JACKSONVILLE, Fla. — One of the major reasons for the Jacksonville Jaguars’ turnaround from one of the league’s worst franchises to nearly reaching the Super Bowl was the culture change initiated by executive vice president of football operations Tom Coughlin and head coach Doug Marrone.
It started the moment Coughlin was hired in January, and then it built throughout organized team activities, minicamp and a physically and mentally exhausting training camp that was much tougher than what the veterans had experienced in previous seasons in Jacksonville.
Players credited those things for the accountability, discipline and chemistry that played a significant role in the Jaguars’ first division title since 1999 and first playoff appearance since 2007.
All of those things, however, mean absolutely nothing right now. Marrone said he has to start all over when the offseason conditioning program begins in mid-April. Every team is different, and assuming the 2018 Jaguars will pick up exactly where the 2017 team left off in terms of the culture change would be irresponsible.
“People will say the culture has changed and all that stuff and now they have a foundation. I have seen and been a part of places where we have made mistakes before where we have taken that for granted that you have that,” Marrone said. “You can’t do that as a coach.
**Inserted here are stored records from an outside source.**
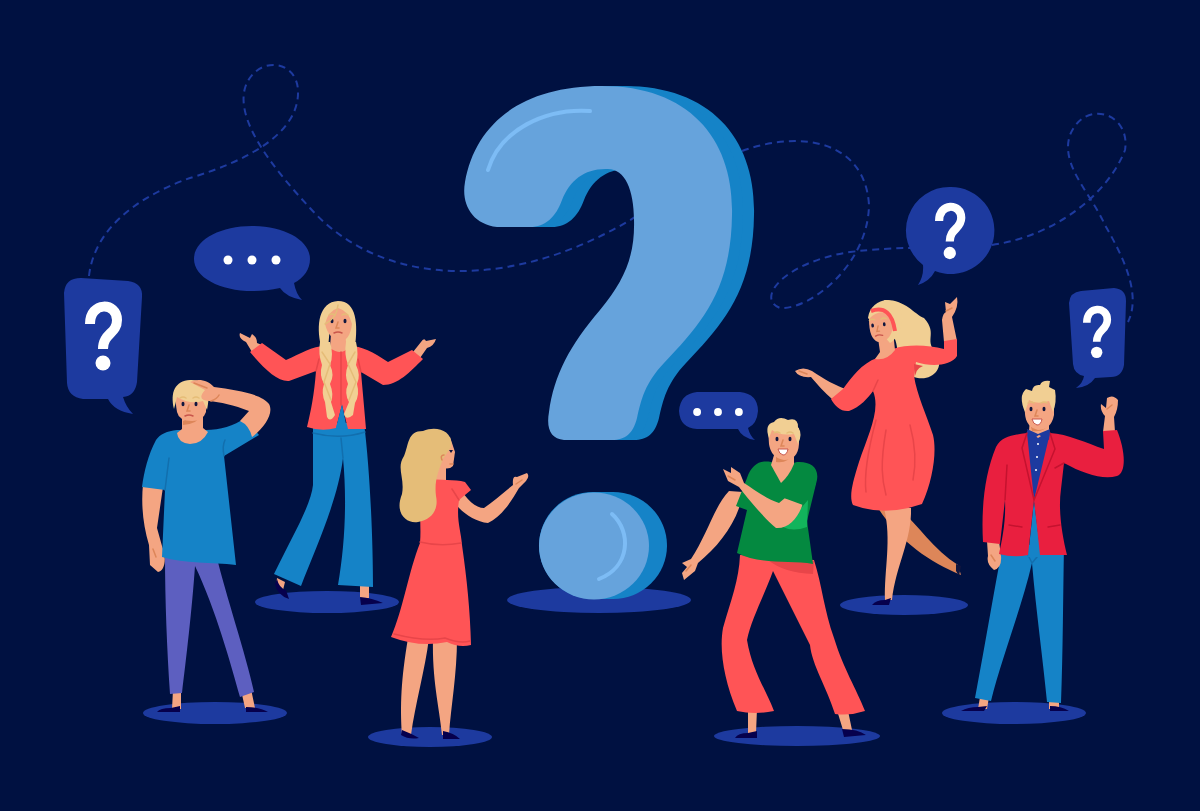
<!DOCTYPE html>
<html lang="en">
<head>
<meta charset="utf-8">
<title>People asking questions</title>
<style>
:root{--night:#001141;--royal:#1d3a9f;--blue:#1583c7;--deep-blue:#126fae;--sky:#66a3dc;--shine:#7dbcf5;--coral:#ff5456;--coral-dark:#e84549;--skin:#f4a582;--skin-dark:#dd8659;--blond:#f1cf93;--honey:#e5bd78;--violet:#5d5fc0;--green:#048940;--leaf:#12b45c;--red:#e91f3f;--wine:#c5122f;--ink:#10163f;--shoe:#06004d}
html,body{margin:0;height:100%;overflow:hidden;background:var(--night)}
svg{display:block}
.trail{fill:none;stroke:var(--royal);stroke-width:2;stroke-dasharray:7 5}
.royal{fill:var(--royal)}.blue{fill:var(--blue)}.sky{fill:var(--sky)}
.coral{fill:var(--coral)}.coral-dark{fill:var(--coral-dark)}
.skin{fill:var(--skin)}.skin-dark{fill:var(--skin-dark)}
.blond{fill:var(--blond)}.honey{fill:var(--honey)}.violet{fill:var(--violet)}
.green{fill:var(--green)}.leaf{fill:var(--leaf)}.red{fill:var(--red)}
.shoe{fill:var(--shoe)}.ink{fill:var(--ink)}.white{fill:#fff}
.shine{fill:none;stroke:var(--shine);stroke-linecap:round}
.fold{fill:none;stroke-width:1.5;stroke-linecap:round}
.on-coral{stroke:var(--coral-dark)}.on-blue{stroke:var(--deep-blue)}.on-skin{stroke:var(--skin-dark)}.on-hair{stroke:var(--honey)}.on-red{stroke:var(--wine)}
</style>
</head>
<body>
<svg width="1200" height="811" viewBox="0 0 1200 811" role="img" aria-label="Six people with speech bubbles around a giant question mark">
<defs>
  <g id="mark">
    <path d="M5 22C5-1 32 0 32 18C32 32 18 31 18 47" fill="none" stroke="#fff" stroke-width="10"/>
    <circle cx="18" cy="61" r="7.5" class="white"/>
  </g>
  <g id="dots" class="white"><circle cx="-24" r="4.5"/><circle r="4.5"/><circle cx="24" r="4.5"/></g>
  <g id="eyes">
    <ellipse class="ink" cx="-6" rx="1.5" ry="2.2"/><ellipse class="ink" cx="7" rx="1.5" ry="2.2"/>
    <path class="fold on-hair" d="M-9-6Q-6-8-3-6M4-6Q7-8 10-6"/>
    <path class="fold on-skin" d="M0 1L-2 7H1"/>
  </g>
  <g id="calm"><use href="#eyes"/><path class="fold" stroke="#c9564b" d="M-4 12Q0 10 4 12"/></g>
  <g id="smile"><use href="#eyes"/><path class="white" stroke="#c9564b" d="M-5 10H5Q4 16 0 16Q-4 15-5 10Z"/></g>
  <path id="hook" d="M497 227C472 224 461 204 465 182C475 125 520 86 602 86C690 86 734 140 732 215C731 290 702 323 664 363C645 383 641 400 637 418C633 434 625 440 612 440H564C551 439 546 429 549 412C554 375 570 345 600 310C625 280 635 255 634 220C634 190 625 169 608 169C585 168 570 180 562 200C556 217 545 227 530 227Z"/>
</defs>

<rect width="1200" height="811" fill="var(--night)"/>

<g class="trail">
  <path d="M89 276C95 222 150 192 190 178C250 160 300 132 298 90C296 58 255 56 245 88C236 120 270 165 310 208C385 292 520 290 640 214"/>
  <path d="M742 151C800 130 865 140 869 205C868 265 810 310 780 308C755 298 785 262 850 252C875 249 895 248 915 248"/>
  <path d="M992 245C1060 235 1110 190 1125 150C1131 113 1085 98 1070 135C1060 165 1090 192 1105 225C1125 260 1141 295 1128 322"/>
</g>

<g id="ground" class="royal">
  <ellipse cx="599" cy="600" rx="92" ry="13"/><ellipse cx="327" cy="602" rx="72" ry="11"/>
  <ellipse cx="215" cy="713" rx="72" ry="11"/><ellipse cx="430" cy="737" rx="62" ry="10"/>
  <ellipse cx="797" cy="736" rx="83" ry="10"/><ellipse cx="904" cy="605" rx="64" ry="10"/>
  <ellipse cx="1014" cy="713" rx="72" ry="11"/>
</g>

<g id="giant-question">
  <g class="blue"><use href="#hook" x="22"/><use href="#hook" x="11"/><rect x="539" y="492" width="128" height="107" rx="54"/></g>
  <g class="sky"><use href="#hook"/><ellipse cx="594" cy="546" rx="55" ry="53.5"/></g>
  <path class="shine" stroke-width="4" d="M488 170C500 130 545 108 590 111"/>
  <path class="shine" stroke-width="4" d="M612 514C632 532 630 567 599 579"/>
</g>

<g id="bubbles" class="royal">
  <path d="M81 278L128 281Q143 283 142 297L137 382Q135 396 123 397Q126 407 133 414Q114 411 108 399H83Q68 397 67 383L64 293Q65 278 81 278Z"/>
  <path d="M252 226C284 226 310 240 310 259C310 269 304 278 294 283Q296 294 302 300Q286 297 280 288C235 298 194 282 194 259C194 240 220 226 252 226Z"/>
  <path d="M697 392H740Q758 394 758 411Q757 424 748 428Q750 436 755 440Q742 438 738 429H697Q680 428 679 411Q680 394 697 392Z"/>
  <path d="M951 187A43.5 43.5 0 1 1 935 271Q930 281 918 285Q924 276 923 265A43.5 43.5 0 0 1 951 187Z"/>
  <path d="M1081 291L1114 288Q1126 289 1126 301L1124 365Q1122 377 1111 377L1095 378Q1089 387 1076 388Q1083 383 1084 376Q1074 374 1073 364L1069 303Q1070 292 1081 291Z"/>
  <use href="#mark" x="85" y="302"/>
  <use href="#mark" transform="translate(935 203) scale(.82)"/>
  <use href="#mark" transform="translate(1083 306) scale(.76)"/>
  <use href="#dots" x="252" y="260"/><use href="#dots" transform="translate(718 412) scale(.87)"/>
</g>

<g id="man-scratching-head">
  <path class="skin" d="M173 690H181V709H172ZM241 690L251 689L255 708H245Z"/>
  <path class="shoe" d="M180 706V712H157Q160 708 171 708ZM246 707Q260 707 268 712H246Z"/>
  <path class="violet" d="M165 555L217 558C225 592 246 655 254 692L240 697C231 665 216 610 195 566C192 610 186 660 182 693L170 694C167 650 165 600 165 555Z"/>
  <path class="skin" d="M143 484L163 487L157 528L162 546C167 558 165 571 158 572L150 565L149 545C143 525 141 505 143 484Z"/>
  <path class="blue" d="M177 430C167 431 160 434 156 440C148 455 144 472 142 487L165 490L162 557C185 564 212 562 236 565L224 456L259 435L245 418C234 426 220 430 206 430Z"/>
  <path class="fold on-blue" d="M165 490L169 458M224 456Q222 446 225 440"/>
  <path class="skin" d="M182 412H203V428L208 432Q202 444 190 444Q178 443 177 433L182 429Z"/>
  <path class="skin-dark" d="M183 421L203 413Q198 424 183 425Z"/>
  <path class="skin" d="M174 392H206V412Q203 421 192 421Q179 421 177 412Z"/>
  <path class="blond" d="M174 409C170 392 175 381 190 380C207 379 211 393 207 410L203 401Q190 405 177 397Z"/>
  <use href="#calm" x="189" y="404"/>
  <path class="skin" d="M190 382C198 378 208 380 214 387C236 390 262 394 269 404C274 413 265 427 252 437Q249 425 240 421L249 411C234 405 220 402 209 401Q196 400 205 390Z"/>
  <path class="fold on-skin" d="M194 383L207 388M211 401Q217 399 219 395M153 549L156 557"/>
</g>

<g id="woman-shrugging">
  <path class="skin" d="M277 578L285 582L283 590L276 586ZM360 584H369V598H360Z"/>
  <path class="shoe" d="M277 579Q279 588 286 590L289 599Q277 595 275 584ZM360 597Q372 598 383 603L361 605Z"/>
  <path class="blue" d="M313 423H364C370 470 373 540 373 587L338 585C345 545 347 500 343 458C338 500 315 550 301 586L274 574C293 535 311 505 313 485Z"/>
  <path class="fold on-blue" d="M313 433Q340 440 365 432M343 458L341 438"/>
  <path class="skin" d="M262 345L252 352L246 342Q238 338 240 333L250 338L252 334Q257 337 257 343ZM413 352L421 342Q424 337 426 341L436 339Q434 346 427 348L420 358Z"/>
  <path class="coral" d="M326 346C312 346 300 354 286 360L262 343L250 352C264 369 278 382 289 381L316 371C314 396 311 410 307 427Q322 432 336 428L342 405L348 429H366L361 372L383 385C398 385 410 372 423 359L412 350L388 362C373 352 362 346 349 346Z"/>
  <path class="skin" d="M331 333H348V348Q341 356 330 348Z"/>
  <path class="blue" d="M342 404L347 429L336 428Z"/>
  <path class="fold on-coral" d="M316 371L319 359M361 372L358 359M341 352V405"/>
  <path class="blond" d="M321 346C316 325 319 302 338 301C357 301 358 325 355 347L347 349L344 326H330L328 349Z"/>
  <path class="skin" d="M325 324Q328 311 338 308Q349 311 352 324Q350 340 341 341Q329 340 325 324Z"/>
  <use href="#calm" x="338" y="321"/>
  <path class="blond" d="M320 342H330Q334 355 330 365Q335 375 330 384Q334 394 331 402L335 415Q330 423 327 417L325 402Q321 393 324 384Q319 375 322 365Q318 354 320 342ZM346 342H356Q359 354 356 365Q361 375 357 384Q360 395 355 403L353 415Q346 421 344 414L349 402Q344 393 348 384Q344 375 348 365Q344 354 346 342Z"/>
  <path class="fold on-hair" d="M322 352L330 364L324 382L331 400M355 352L348 364L356 382L349 400M325 324Q337 318 338 305"/>
</g>

<g id="woman-from-behind">
  <path class="skin" d="M408 638H429C425 670 415 705 411 735H402C400 705 401 680 408 638ZM433 638H457C457 675 451 705 449 735H442C439 705 432 680 433 638Z"/>
  <path class="shoe" d="M402 730Q410 733 419 738Q409 740 401 735ZM443 731Q454 733 460 739H443Z"/>
  <path class="skin" d="M459 486C466 500 476 508 484 508C493 502 503 493 513 485Q512 475 517 477L527 473Q530 476 526 481L519 488C511 502 501 517 488 523C475 522 461 512 455 503Z"/>
  <path class="skin" d="M430 460L446 457V481H430Z"/>
  <path class="skin" d="M431 442L450 437L455 452L453 466Q448 471 438 466Z"/>
  <path class="coral" d="M427 478C440 481 455 479 465 482L471 490L459 500C456 520 461 530 462 545C467 580 470 610 471 645Q459 648 447 642Q420 648 391 637C403 610 409 570 420 543C422 520 416 500 427 478Z"/>
  <path class="fold on-coral" d="M420 542Q440 547 461 543M394 634Q425 642 445 638Q460 644 470 641M459 500L452 489"/>
  <path class="honey" d="M451 447C454 432 438 425 423 431C407 431 409 445 404 456C396 468 405 478 402 494C394 514 407 524 418 522C431 520 439 510 436 496C434 480 439 470 443 459Z"/>
  <path class="ink" d="M449 450H453L451 453Z"/>
  <path class="fold on-skin" d="M450 464H453M444 455Q440 455 442 460M516 484L522 480"/>
</g>

<g id="man-in-green">
  <path class="skin" d="M748 708L757 709L756 733H748ZM836 707L847 706L852 730H843Z"/>
  <path class="shoe" d="M757 731V738H735Q738 733 748 733ZM842 729Q858 729 866 735L844 737Z"/>
  <path class="coral" d="M740 555L814 560C822 585 824 610 834 638C844 670 856 688 865 711Q850 716 835 714C827 688 812 665 810 645L773 571C764 596 751 620 747 640C752 670 765 688 774 711Q755 715 737 711C724 680 719 650 723 628C731 600 739 580 740 555Z"/>
  <path class="coral-dark" d="M741 556L814 561L813 574Q784 573 768 560Z"/>
  <path class="skin" d="M743 492C739 520 720 545 698 563L695 571L684 580L682 573L687 567L682 563L691 559C707 535 715 505 729 491Z"/>
  <path class="green" d="M771 462C760 460 752 464 747 478L736 506L747 510L737 553C760 565 790 560 813 564L807 521L816 484C821 468 811 461 797 462L783 466Z"/>
  <path class="leaf" d="M802 507L808 500L807 527Q793 532 783 527Z"/>
  <path class="skin" d="M775 452H794V464Q789 476 781 483L771 465Z"/>
  <path class="skin-dark" d="M776 456L793 453Q788 464 776 462Z"/>
  <path class="skin" d="M768 428H799V444Q798 460 784 460Q771 458 769 444Z"/>
  <path class="blond" d="M769 438Q764 424 774 422Q779 415 788 420Q798 417 798 427Q803 434 798 444L794 434Q780 436 772 430Z"/>
  <use href="#smile" x="783" y="439"/>
  <path class="skin" d="M803 503C799 517 789 529 776 528C763 517 749 500 739 487L728 481L723 469L731 473L731 467L740 473L744 483C756 491 769 500 779 503L785 498Z"/>
  <path d="M784 498L803 505L816 484L812 472Z" class="green"/>
  <path class="fold on-skin" d="M728 476L735 480M686 571L691 565"/>
</g>

<g id="woman-dancing">
  <path class="skin-dark" d="M878 508L900 509C918 525 934 550 958 565L961 575C930 562 901 543 878 508Z"/>
  <path class="ink" d="M956 564L961 566L959 576L956 571Z"/>
  <path class="skin" d="M884 508H911C912 540 896 565 892 600H885C884 570 892 540 884 508Z"/>
  <path class="shoe" d="M891 598L889 605H872Q876 600 885 600Z"/>
  <path class="blond" d="M884 300C905 299 914 314 924 318C939 335 922 340 938 355C944 370 930 384 911 376C894 370 901 348 893 335Z"/>
  <path class="skin" d="M846 389L832 399C825 393 817 384 811 377Q799 378 795 371Q803 366 812 371C824 379 836 386 846 389ZM944 342L942 320Q943 313 946 312L945 302L950 304L957 297Q959 307 952 317L957 341Z"/>
  <path class="coral" d="M877 358C862 363 851 378 843 389L831 399C835 406 841 412 849 411C860 407 868 398 873 391C881 410 868 435 859 462C852 484 849 497 853 505Q885 517 922 504C933 480 937 451 933 435C926 414 917 395 914 376L916 362C931 367 951 366 957 356L957 339L944 341V349C928 345 908 344 893 349Z"/>
  <path class="coral-dark" d="M914 364L923 366Q914 369 915 381Z"/>
  <path class="fold on-coral" d="M876 420C868 450 864 475 866 492M886 430C880 465 882 480 886 495M910 425Q918 455 913 480M873 391L878 380"/>
  <path class="skin" d="M878 338L893 331L895 350Q887 361 875 359L880 352Z"/>
  <path class="blond" d="M868 318C870 300 892 294 900 308C906 321 899 338 890 343Z"/>
  <path class="skin" d="M869 319Q878 309 889 314L893 326Q891 342 878 342Q869 339 869 319Z"/>
  <path d="M871 311Q891 304 895 331" fill="none" stroke="var(--coral)" stroke-width="4"/>
  <use href="#calm" transform="translate(878 325) rotate(-6) scale(.9)"/>
  <path class="fold on-skin" d="M946 311L952 308M799 371L807 374"/>
</g>

<g id="man-in-red-jacket">
  <path class="skin" d="M980 697H989L987 709H978ZM1049 697H1059V709H1049Z"/>
  <path class="shoe" d="M987 706L984 711H961Q968 707 978 707ZM1050 706Q1061 706 1069 711H1050Z"/>
  <path class="blue" d="M1003 545H1064C1063 600 1063 650 1061 703L1047 702C1043 660 1036 610 1032 563C1021 610 1001 660 991 701L975 698C986 640 994 590 1003 545Z"/>
  <path class="fold on-blue" d="M1032 563L1026 551M1032 563L1042 551"/>
  <path class="skin" d="M987 541H999L1001 556Q1002 568 994 570Q986 564 988 556ZM1103 432L1105 416Q1100 411 1101 404L1106 408L1107 398Q1113 394 1118 400Q1118 410 1114 417L1115 432Z"/>
  <path class="royal" d="M1027 431H1050L1051 490L1034 503L1026 465Z"/>
  <path class="blue" d="M1034 500L1041 557H1028Z"/>
  <path class="red" d="M1027 433C1013 435 1002 436 996 447C985 473 981 507 983 542L1000 544L1005 500C1006 522 1002 540 999 554Q1014 558 1028 555L1034 500L1040 555H1067C1062 535 1058 510 1061 489L1064 463C1084 474 1103 480 1117 476C1127 472 1125 450 1117 430L1103 431L1104 449C1086 443 1068 434 1050 433L1034 500Z"/>
  <path class="fold on-red" d="M1027 433L1022 448L1034 500L1055 449L1050 433M1005 500L1007 465M1064 463L1055 468M1009 525L1022 527M1048 527L1060 525"/>
  <path class="skin" d="M1030 419H1049V431L1038 438L1029 431Z"/>
  <path class="royal" d="M1027 429L1038 434L1050 429L1049 440L1039 435L1030 441Z"/>
  <g class="white"><circle cx="1038" cy="444" r="1"/><circle cx="1037" cy="457" r="1"/><circle cx="1036" cy="470" r="1"/></g>
  <path class="skin-dark" d="M1031 427L1049 423Q1045 433 1032 431Z"/>
  <path class="skin" d="M1024 397H1054V415Q1051 430 1038 430Q1026 427 1025 414Z"/>
  <path class="blond" d="M1025 412Q1018 396 1026 389L1032 391Q1033 384 1040 385Q1042 380 1050 381L1049 387L1055 390Q1057 402 1053 412L1049 401Q1036 405 1029 400Z"/>
  <use href="#smile" x="1037" y="409"/>
  <path class="fold on-skin" d="M1107 409L1112 405M991 555L995 561"/>
</g>
</svg>
</body>
</html>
For me, when we really start, it will be going back and building on those fundamentals, because the team fluctuates and changes.”
Marrone likened it to building a home. If the foundation is constructed properly, then the rest of the construction built upon that will be solid. If there are issues with the foundation, though, there eventually will be problems.
In other words, if Marrone and Coughlin don’t approach their second season the way they did their first, things might be great in August and September, but there could be issues by November and December — the two most critical months of the season.
“If there are a lot of people that have come back and everyone has bought in, that foundation will go a little quicker,” Marrone said. “The worst thing that can happen is that we say we’re going to go ahead and all of a sudden you find out that there is a crack somewhere in that foundation. The rest of the work doesn’t matter.”
Defensive tackle Malik Jackson finished his second season with the Jaguars in 2017, so he was around for only one terrible season. There are players in that locker room, however, who until 2017 had experienced nothing but season after season of double-digit losses.
So going 10-6, beating Buffalo and Pittsburgh, reaching the AFC Championship Game and nearly beating the New England Patriots in Gillette Stadium was a wonderful experience. However, it doesn’t automatically mean the Jaguars are now going to be an annual contender to reach the Super Bowl like the Patriots and Steelers.
Jackson knows what the team experienced in 2017 to get there, so he’s 100 percent onboard with starting from the bottom and rebuilding the chemistry, accountability and discipline.
“Bringing the leadership in here with Coach Marrone and Coach Coughlin, and just everybody working together to get this locker room together and letting everybody know that the old Jags from previous years are gone and this is a new team here under new management,” Jackson said. “We acted like it and we played like it and we’ve got to continue to do it.”